It seemed like a simple task and one she'd done many times before. We had some relatives coming for a visit and wanted to complete decorations for our new house before they came. As part of this effort, my wife was making custom curtains, something she'd done for other houses we've owned but it had been awhile. Most of the procedures came back to her quickly, but one didn't.
She read directions 15 times, she looked online, but nothing seemed to help. The tension mounted. As she put it, "I spent $300 on fabric and supplies so I didn't want them to go to waste. I mean, that's at least 3 pairs of good shoes!"
We've all been there. Stuck, frustrated, and under a tight deadline. You can't get something to work the way it seems like it should no matter what you do. Maybe you need help, but it isn't available from the experts you really need. What do you do then?
Sometimes your thoughts get all spun around and it helps just to explain your problem to somebody so you can get them straight again. That's what my wife did to get unstuck. In this situation, all I know about sewing is where the machine goes in the closet. I'm a sewing moron.
Despite my lack of knowledge, I encouraged her to explain to me what the problem was. She knows as much about Java programming as I do about making curtains, but I've found over the years that by trying to explain a problem to somebody with no prior knowledge of the material, it forces you to think through your steps more precisely.
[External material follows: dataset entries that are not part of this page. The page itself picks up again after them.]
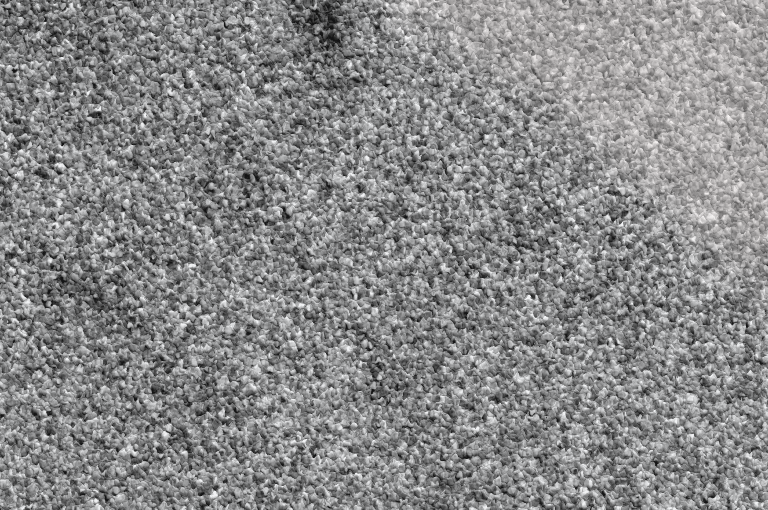
Reproduce this texture procedurally as a WebGL 1 fragment shader.

```glsl
precision highp float;
uniform vec2 u_resolution;

const float FINE_SCALE = 150.0;
const float CLUMP_SCALE = 78.0;
const float GRIT_SCALE = 70.0;
const float PEBBLE_SCALE = 46.0;
const float PEBBLE_SHARE = 0.38;
const float BASE_TONE = 0.57;
const float ROUGHNESS = 0.009;
const float SLOPE_LIFT = 0.10;
const float SLOPE_CONTRAST = 0.62;
const vec2 LIGHT_DIR = vec2(0.40, 0.92);
const vec2 SLOPE_ORIGIN = vec2(0.765, 1.0);
const vec2 SLOPE_NORMAL = vec2(0.623, 0.782);
const vec3 COOL_TINT = vec3(0.995, 1.0, 1.006);
const vec3 WARM_TINT = vec3(1.012, 0.998, 0.996);
const mat2 FINE_TURN = mat2(0.84, 0.54, -0.54, 0.84);
const mat2 CLUMP_TURN = mat2(0.92, -0.39, 0.39, 0.92);

vec3 hash3(vec2 p) {
  vec3 q = fract(p.xyx * vec3(0.1031, 0.1030, 0.0973));
  q += dot(q, q.yxz + 33.33);
  return fract((q.xxy + q.yzz) * q.zyx);
}

float valueNoise(vec2 p) {
  vec2 i = floor(p), f = fract(p), e = vec2(0.0, 1.0);
  f = f * f * (3.0 - 2.0 * f);
  return mix(mix(hash3(i).x, hash3(i + e.yx).x, f.x),
             mix(hash3(i + e.xy).x, hash3(i + e.yy).x, f.x), f.y);
}

float fbm(vec2 p) {
  float sum = 0.0, weight = 0.5;
  for (int i = 0; i < 3; i++) {
    sum += weight * valueNoise(p);
    p = mat2(1.6, 1.2, -1.2, 1.6) * p + 7.3;
    weight *= 0.5;
  }
  return sum / 0.875;
}

// Packed cells: x = random tone, y = tilt to the light, z = gap darkness
vec3 packedGrains(vec2 p, vec2 light) {
  vec2 nearest = vec2(0.0);
  float first = 9.0, second = 9.0, tone = 0.0;
  for (int i = 0; i < 9; i++) {
    vec2 id = floor(p) + vec2(mod(float(i), 3.0), floor((float(i) + 0.5) / 3.0)) - 1.0;
    vec3 rnd = hash3(id + 50.0);
    vec2 q = p - id - rnd.xy;
    float d = length(q);
    second = min(second, max(first, d));
    if (d < first) {
      first = d;
      nearest = q;
      tone = rnd.z - 0.5;
    }
  }
  return vec3(tone, dot(nearest, light), 1.0 - smoothstep(0.0, 0.3, second - first));
}

// Angular stone outline, negative inside
float stoneDistance(vec2 q, vec3 form, float radius) {
  float c = cos(6.2832 * form.x), s = sin(6.2832 * form.x);
  q = mat2(c, s, -s, c) * q;
  q.y *= 1.0 + 0.6 * form.y;
  float facets = max(abs(q.x), max(abs(0.5 * q.x + 0.87 * q.y), abs(0.6 * q.x - 0.8 * q.y)));
  return mix(facets, length(q), 0.2) - radius;
}

// Loose stones: lays shadows, then lit stones, over the given tone
float addPebbles(float tone, vec2 p, float pixel, float contrast) {
  float shade = 0.0, cover = 0.0, stone = 0.7;
  for (int i = 0; i < 9; i++) {
    vec2 id = floor(p) + vec2(mod(float(i), 3.0), floor((float(i) + 0.5) / 3.0)) - 1.0;
    vec3 rnd = hash3(id + 211.0), form = hash3(id + 517.0);
    float present = step(rnd.z, PEBBLE_SHARE);
    vec2 q = p - id - rnd.xy;
    float radius = mix(0.10, 0.31, form.z * form.z);
    float body = present * (1.0 - smoothstep(-pixel, pixel, stoneDistance(q, form, radius)));
    float shadow = stoneDistance(q + LIGHT_DIR * radius * 0.7, form, radius);
    shade = max(shade, present * (1.0 - smoothstep(-0.08, 0.10, shadow)));
    float lit = 0.70 + 0.22 * (form.y - 0.4) + 0.5 * dot(q, LIGHT_DIR);
    stone = mix(stone, lit, step(0.001, body) * max(body, step(cover, body)));
    cover = max(cover, body);
  }
  return mix(tone - 0.22 * shade * contrast, stone + 0.2 * (tone - 0.5), cover * 0.85);
}

// Soft dark hollow stretched along a direction
float hollow(vec2 q, vec2 along, vec2 size) {
  q = vec2(dot(q, along), dot(q, vec2(-along.y, along.x))) / size;
  return exp(-dot(q, q));
}

vec3 gravel(vec2 p) {
  // Sunlit smooth slope with lower contrast
  float broad = fbm(p * 5.0 + 3.0), patches = fbm(p * 22.0 + 9.0);
  vec2 warped = p + 0.07 * (vec2(broad, patches) - 0.5);
  float slope = smoothstep(-0.08, 0.11, dot(warped - SLOPE_ORIGIN, SLOPE_NORMAL));
  float contrast = mix(1.0, SLOPE_CONTRAST, slope);

  // Relief of the heap
  float relief = 0.11 * (broad - 0.5) + 0.12 * (patches - 0.5) * contrast;
  relief += SLOPE_LIFT * slope - 0.04 * (1.0 - smoothstep(0.0, 0.7, p.x)) * p.y;
  relief -= 0.22 * hollow(warped - vec2(0.62, 0.95), vec2(0.26, -0.966), vec2(0.11, 0.04));
  relief -= 0.10 * hollow(warped - vec2(0.53, 0.59), vec2(0.62, -0.785), vec2(0.13, 0.02));
  relief -= 0.10 * hollow(warped - vec2(0.17, 0.42), vec2(0.8, -0.6), vec2(0.10, 0.05));

  // Broken grit lit from the side, and two sizes of ragged grains
  vec2 g = p * GRIT_SCALE;
  float grit = fbm(g), lift = grit - fbm(g + 0.35 * LIGHT_DIR);
  vec2 ragged = p + ROUGHNESS * (vec2(grit, valueNoise(g * 2.0 + 17.0)) - 0.5);
  vec3 fine = packedGrains(FINE_TURN * ragged * FINE_SCALE, FINE_TURN * LIGHT_DIR);
  vec3 clump = packedGrains(CLUMP_TURN * ragged * CLUMP_SCALE + 31.7, CLUMP_TURN * LIGHT_DIR);
  float grains = dot(fine, vec3(0.36, 0.16, -0.05)) + dot(clump, vec3(0.22, 0.20, -0.08));
  grains += 0.28 * (grit - 0.5) + 0.38 * lift;
  float tone = BASE_TONE + relief + grains * contrast;
  tone = addPebbles(tone, ragged * PEBBLE_SCALE, PEBBLE_SCALE / u_resolution.y, contrast);
  return clamp(tone, 0.08, 0.95) * mix(COOL_TINT, WARM_TINT, slope);
}

void main() {
  // Four samples per pixel smooth the grain edges
  vec3 color = vec3(0.0);
  for (int i = 0; i < 4; i++) {
    vec2 jitter = 0.5 * vec2(mod(float(i), 2.0), step(1.5, float(i))) - 0.25;
    color += gravel((gl_FragCoord.xy + jitter) / u_resolution.y);
  }
  gl_FragColor = vec4(color * 0.25, 1.0);
}
```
Often, you discover your own mistake with a step you didn't realize you missed because your expertise clouded your troubleshooting approach.
That's exactly what happened here. Once she started to explain what she tried, she realized about half way through her spiel that she'd measured something incorrectly, and her problem was solved without me having to say a word.
The finished product hangs in our living room, which is pictured below:
Labels: General stuff